Please count the lines of the data that contain "flex" and state only the total.

= = = = =

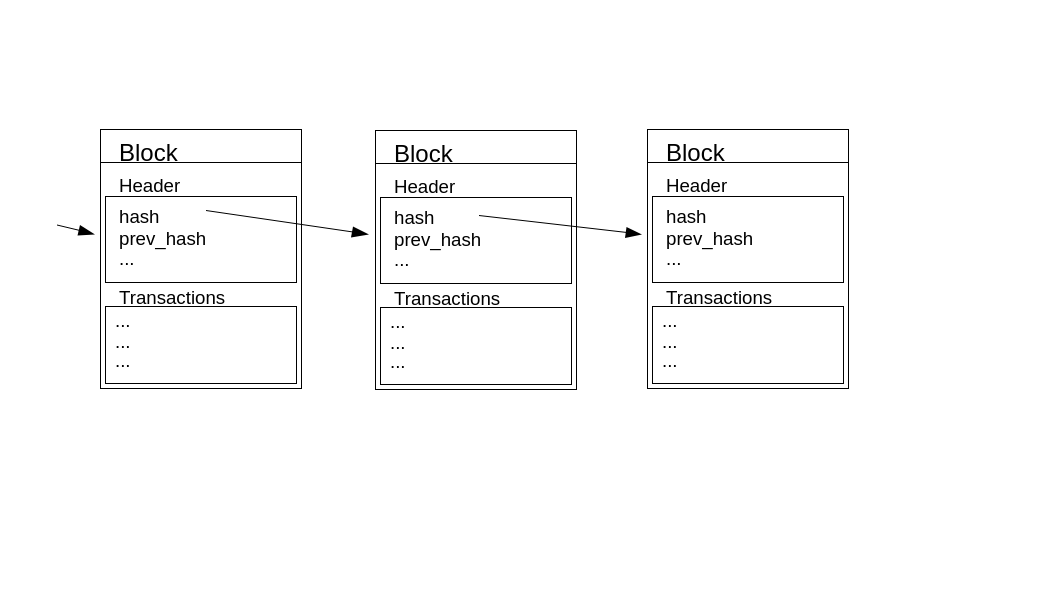
<!DOCTYPE html>
<html lang="en">
<head>
<meta charset="utf-8">
<title>Block chain diagram</title>
<style>
:root { --ink: #000; --paper: #fff; }
* { box-sizing: border-box; margin: 0; padding: 0; }
html, body { width: 1059px; height: 596px; overflow: hidden; background: var(--paper); }
.diagram {
  position: relative; width: 1059px; height: 596px; overflow: hidden;
  color: var(--ink); font: 18.67px/21px "Liberation Sans", Arial, sans-serif;
}
.block {
  position: absolute; top: 129px; width: 202px; height: 260px;
  display: flex; flex-direction: column; border: 1px solid var(--ink);
}
.block-first { left: 100px; }
.block-second { left: 375px; top: 130px; }
.block-third { left: 647px; }
.block h2 {
  height: 33px; padding: 9px 18px 0; border-bottom: 1px solid var(--ink);
  font-size: 24px; line-height: 28px; font-weight: 400;
}
.block h3 { padding: 0 18px; font-size: inherit; font-weight: 400; }
.header-label { height: 33px; padding-top: 12px !important; }
.transactions-label { height: 23px; padding-top: 4px !important; }
.fields { margin: 0 4px; border: 1px solid var(--ink); list-style: none; }
.fields li:last-child { line-height: 17px; }
.header-fields { height: 87px; padding: 8.5px 13px 0; line-height: 22px; }
.transaction-list { height: 78px; padding: 3px 9px 0; }
.links { position: absolute; inset: 0; stroke: var(--ink); fill: var(--ink); }
.links polygon { stroke: none; }
</style>
</head>
<body>
<main class="diagram">
  <section class="block block-first">
    <h2>Block</h2>
    <h3 class="header-label">Header</h3>
    <ul class="fields header-fields"><li>hash</li><li>prev_hash</li><li>...</li></ul>
    <h3 class="transactions-label">Transactions</h3>
    <ul class="fields transaction-list"><li>...</li><li>...</li><li>...</li></ul>
  </section>
  <section class="block block-second">
    <h2>Block</h2>
    <h3 class="header-label">Header</h3>
    <ul class="fields header-fields"><li>hash</li><li>prev_hash</li><li>...</li></ul>
    <h3 class="transactions-label">Transactions</h3>
    <ul class="fields transaction-list"><li>...</li><li>...</li><li>...</li></ul>
  </section>
  <section class="block block-third">
    <h2>Block</h2>
    <h3 class="header-label">Header</h3>
    <ul class="fields header-fields"><li>hash</li><li>prev_hash</li><li>...</li></ul>
    <h3 class="transactions-label">Transactions</h3>
    <ul class="fields transaction-list"><li>...</li><li>...</li><li>...</li></ul>
  </section>
  <svg class="links" width="1059" height="596" viewBox="0 0 1059 596" aria-hidden="true">
    <g class="link-into-first">
      <line x1="57" y1="225" x2="80" y2="230.5"/>
      <polygon points="95,234.5 80,225 77.5,235.5"/>
    </g>
    <g class="link-first-to-second">
      <line x1="206" y1="210.5" x2="353" y2="232"/>
      <polygon points="369,234.5 353,226.5 351,237.5"/>
    </g>
    <g class="link-second-to-third">
      <line x1="479" y1="215.5" x2="627" y2="232.5"/>
      <polygon points="642,234.5 626.5,227 625,238"/>
    </g>
  </svg>
</main>
</body>
</html>
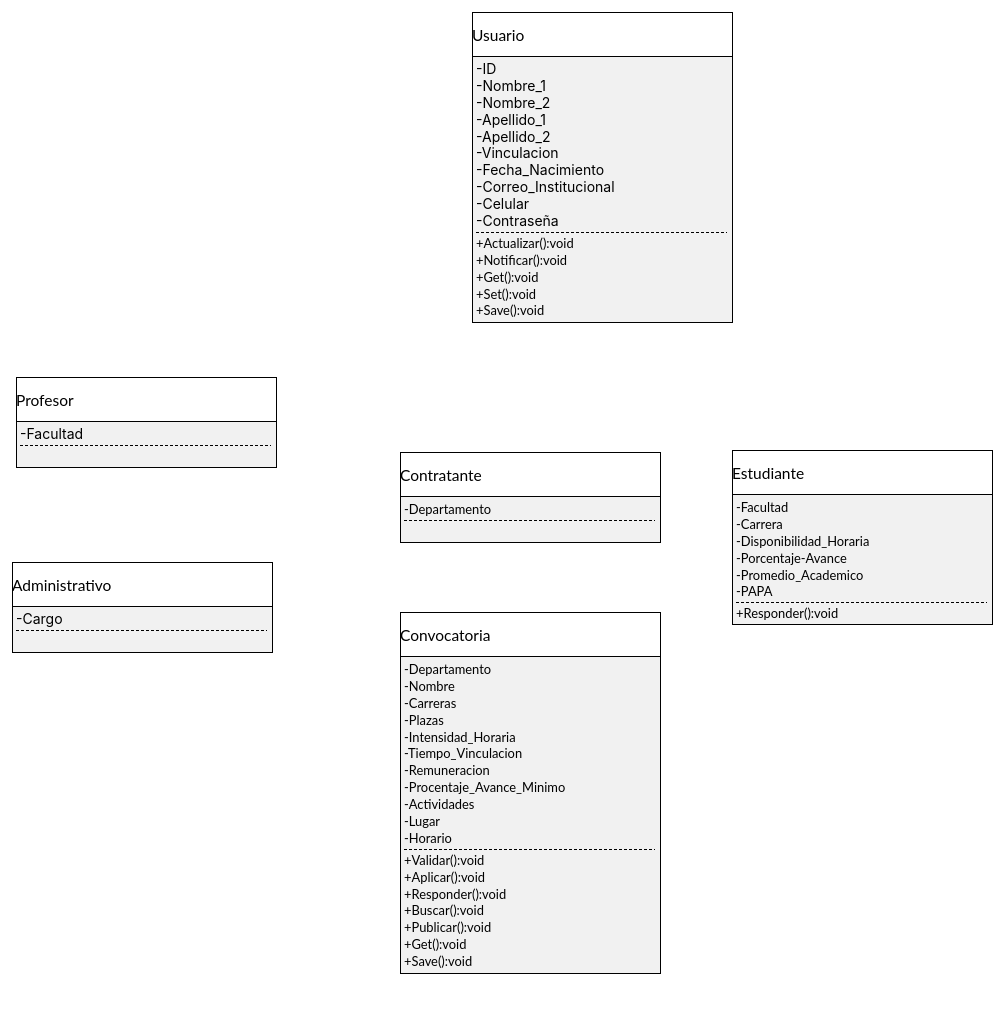
<!DOCTYPE html>
<html lang="es">
<head>
<meta charset="utf-8">
<title>Diagrama de clases</title>
<style>
:root {
  --paper: #ffffff;
  --line: #000000;
  --members: #f1f1f1;
  --text: #000000;
}
* { box-sizing: border-box; margin: 0; padding: 0; }
html, body { width: 1005px; height: 1025px; overflow: hidden; background: var(--paper); }
.diagram { position: relative; width: 1005px; height: 1025px; color: var(--text); font-family: Lato, sans-serif; }
.class-node {
  position: absolute;
  display: flex;
  flex-direction: column;
  width: 261px;
  border: 1px solid var(--line);
  background: var(--members);
}
.class-name {
  flex: none;
  display: flex;
  align-items: center;
  height: 44px;
  border-bottom: 1px solid var(--line);
  background: var(--paper);
  font-size: 15.5px;
  font-weight: 400;
}
.class-name span { margin-left: -1px; }
.members { flex: 1; padding: 4px 5px 0 3px; }
.members ul { list-style: none; font-size: 12.9px; line-height: 16.9px; white-space: nowrap; }
.members li { height: 16.9px; }
.members .wide { font-family: Inter, sans-serif; font-size: 14px; }
.divider {
  height: 1px;
  margin: 2px 0;
  background: repeating-linear-gradient(90deg, var(--line) 0 3px, transparent 3px 5px);
}
.usuario { left: 472px; top: 12px; height: 311px; }
.profesor { left: 16px; top: 377px; height: 91px; }
.contratante { left: 400px; top: 452px; height: 91px; }
.estudiante { left: 732px; top: 450px; height: 175px; }
.administrativo { left: 12px; top: 562px; height: 91px; }
.convocatoria { left: 400px; top: 612px; height: 362px; }
</style>
</head>
<body>
<main class="diagram">
  <section class="class-node usuario">
    <h2 class="class-name"><span>Usuario</span></h2>
    <div class="members">
      <ul class="wide">
        <li>-ID</li>
        <li>-Nombre_1</li>
        <li>-Nombre_2</li>
        <li>-Apellido_1</li>
        <li>-Apellido_2</li>
        <li>-Vinculacion</li>
        <li>-Fecha_Nacimiento</li>
        <li>-Correo_Institucional</li>
        <li>-Celular</li>
        <li>-Contraseña</li>
      </ul>
      <div class="divider"></div>
      <ul>
        <li>+Actualizar():void</li>
        <li>+Notificar():void</li>
        <li>+Get():void</li>
        <li>+Set():void</li>
        <li>+Save():void</li>
      </ul>
    </div>
  </section>

  <section class="class-node profesor">
    <h2 class="class-name"><span>Profesor</span></h2>
    <div class="members">
      <ul class="wide">
        <li>-Facultad</li>
      </ul>
      <div class="divider"></div>
    </div>
  </section>

  <section class="class-node contratante">
    <h2 class="class-name"><span>Contratante</span></h2>
    <div class="members">
      <ul>
        <li>-Departamento</li>
      </ul>
      <div class="divider"></div>
    </div>
  </section>

  <section class="class-node estudiante">
    <h2 class="class-name"><span>Estudiante</span></h2>
    <div class="members">
      <ul>
        <li>-Facultad</li>
        <li>-Carrera</li>
        <li>-Disponibilidad_Horaria</li>
        <li>-Porcentaje-Avance</li>
        <li>-Promedio_Academico</li>
        <li>-PAPA</li>
      </ul>
      <div class="divider"></div>
      <ul>
        <li>+Responder():void</li>
      </ul>
    </div>
  </section>

  <section class="class-node administrativo">
    <h2 class="class-name"><span>Administrativo</span></h2>
    <div class="members">
      <ul class="wide">
        <li>-Cargo</li>
      </ul>
      <div class="divider"></div>
    </div>
  </section>

  <section class="class-node convocatoria">
    <h2 class="class-name"><span>Convocatoria</span></h2>
    <div class="members">
      <ul>
        <li>-Departamento</li>
        <li>-Nombre</li>
        <li>-Carreras</li>
        <li>-Plazas</li>
        <li>-Intensidad_Horaria</li>
        <li>-Tiempo_Vinculacion</li>
        <li>-Remuneracion</li>
        <li>-Procentaje_Avance_Minimo</li>
        <li>-Actividades</li>
        <li>-Lugar</li>
        <li>-Horario</li>
      </ul>
      <div class="divider"></div>
      <ul>
        <li>+Validar():void</li>
        <li>+Aplicar():void</li>
        <li>+Responder():void</li>
        <li>+Buscar():void</li>
        <li>+Publicar():void</li>
        <li>+Get():void</li>
        <li>+Save():void</li>
      </ul>
    </div>
  </section>
</main>
</body>
</html>
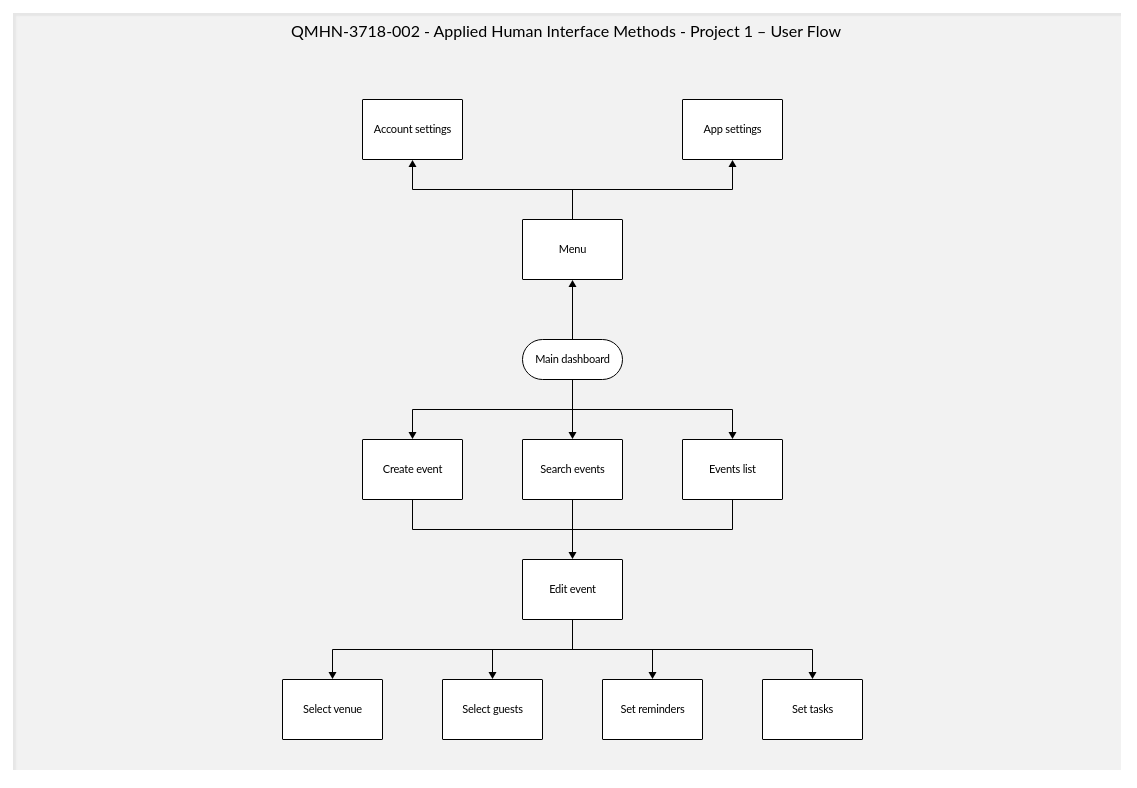
<!DOCTYPE html>
<html lang="en">
<head>
<meta charset="utf-8">
<title>User Flow</title>
<style>
  :root {
    --page: #fff;
    --board: #f2f2f2;
    --board-edge: #e6e6e6;
    --ink: #000;
    --node: #fff;
  }
  * { box-sizing: border-box; margin: 0; }
  body {
    position: relative;
    width: 1137px;
    height: 788px;
    overflow: hidden;
    background: var(--page);
    color: var(--ink);
    font-family: Lato, "Open Sans", sans-serif;
  }
  .board {
    position: absolute;
    left: 13px;
    top: 13px;
    width: 1108px;
    height: 757px;
    background: var(--board);
    box-shadow: inset 3px 3px 2px var(--board-edge);
  }
  h1 {
    position: absolute;
    left: 266px;
    top: 20px;
    width: 600px;
    font-size: 16px;
    line-height: 21px;
    font-weight: 400;
    text-align: center;
    white-space: nowrap;
  }
  .connectors { position: absolute; left: 0; top: 0; }
  .lines { fill: none; stroke: var(--ink); stroke-width: 1; }
  .arrows { fill: var(--ink); }
  .node {
    position: absolute;
    left: var(--x);
    top: var(--y);
    display: flex;
    align-items: center;
    justify-content: center;
    width: 101px;
    height: 61px;
    border: 1px solid var(--ink);
    border-radius: 1px;
    background: var(--node);
    font-size: 11px;
    line-height: 14px;
    letter-spacing: -0.2px;
    white-space: nowrap;
    padding-bottom: 1px;
  }
  .start { height: 41px; border-radius: 21px; }
</style>
</head>
<body>
<main class="board" aria-hidden="true"></main>
<h1>QMHN-3718-002 - Applied Human Interface Methods - Project 1 – User Flow</h1>

<svg class="connectors" width="1137" height="788" viewBox="0 0 1137 788" aria-hidden="true">
  <defs>
    <path id="down" d="M-4 -7H4L0 0Z"/>
    <path id="up" d="M-4 7H4L0 0Z"/>
  </defs>
  <g class="lines" transform="translate(.5 .5)">
    <path d="M412 164V189H732V164M572 189V219"/>
    <path d="M572 284V339"/>
    <path d="M572 379V434M412 434V409H732V434"/>
    <path d="M412 499V529H732V499M572 499V554"/>
    <path d="M572 619V649M332 674V649H812V674M492 649V674M652 649V674"/>
  </g>
  <g class="arrows" transform="translate(.5 0)">
    <use href="#up" x="412" y="160"/>
    <use href="#up" x="732" y="160"/>
    <use href="#up" x="572" y="280"/>
    <use href="#down" x="412" y="439"/>
    <use href="#down" x="572" y="439"/>
    <use href="#down" x="732" y="439"/>
    <use href="#down" x="572" y="559"/>
    <use href="#down" x="332" y="679"/>
    <use href="#down" x="492" y="679"/>
    <use href="#down" x="652" y="679"/>
    <use href="#down" x="812" y="679"/>
  </g>
</svg>

<div class="node" style="--x:362px;--y:99px">Account settings</div>
<div class="node" style="--x:682px;--y:99px">App settings</div>
<div class="node" style="--x:522px;--y:219px">Menu</div>
<div class="node start" style="--x:522px;--y:339px">Main dashboard</div>
<div class="node" style="--x:362px;--y:439px">Create event</div>
<div class="node" style="--x:522px;--y:439px">Search events</div>
<div class="node" style="--x:682px;--y:439px">Events list</div>
<div class="node" style="--x:522px;--y:559px">Edit event</div>
<div class="node" style="--x:282px;--y:679px">Select venue</div>
<div class="node" style="--x:442px;--y:679px">Select guests</div>
<div class="node" style="--x:602px;--y:679px">Set reminders</div>
<div class="node" style="--x:762px;--y:679px">Set tasks</div>
</body>
</html>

= = = = =

__Exercise answer__:
7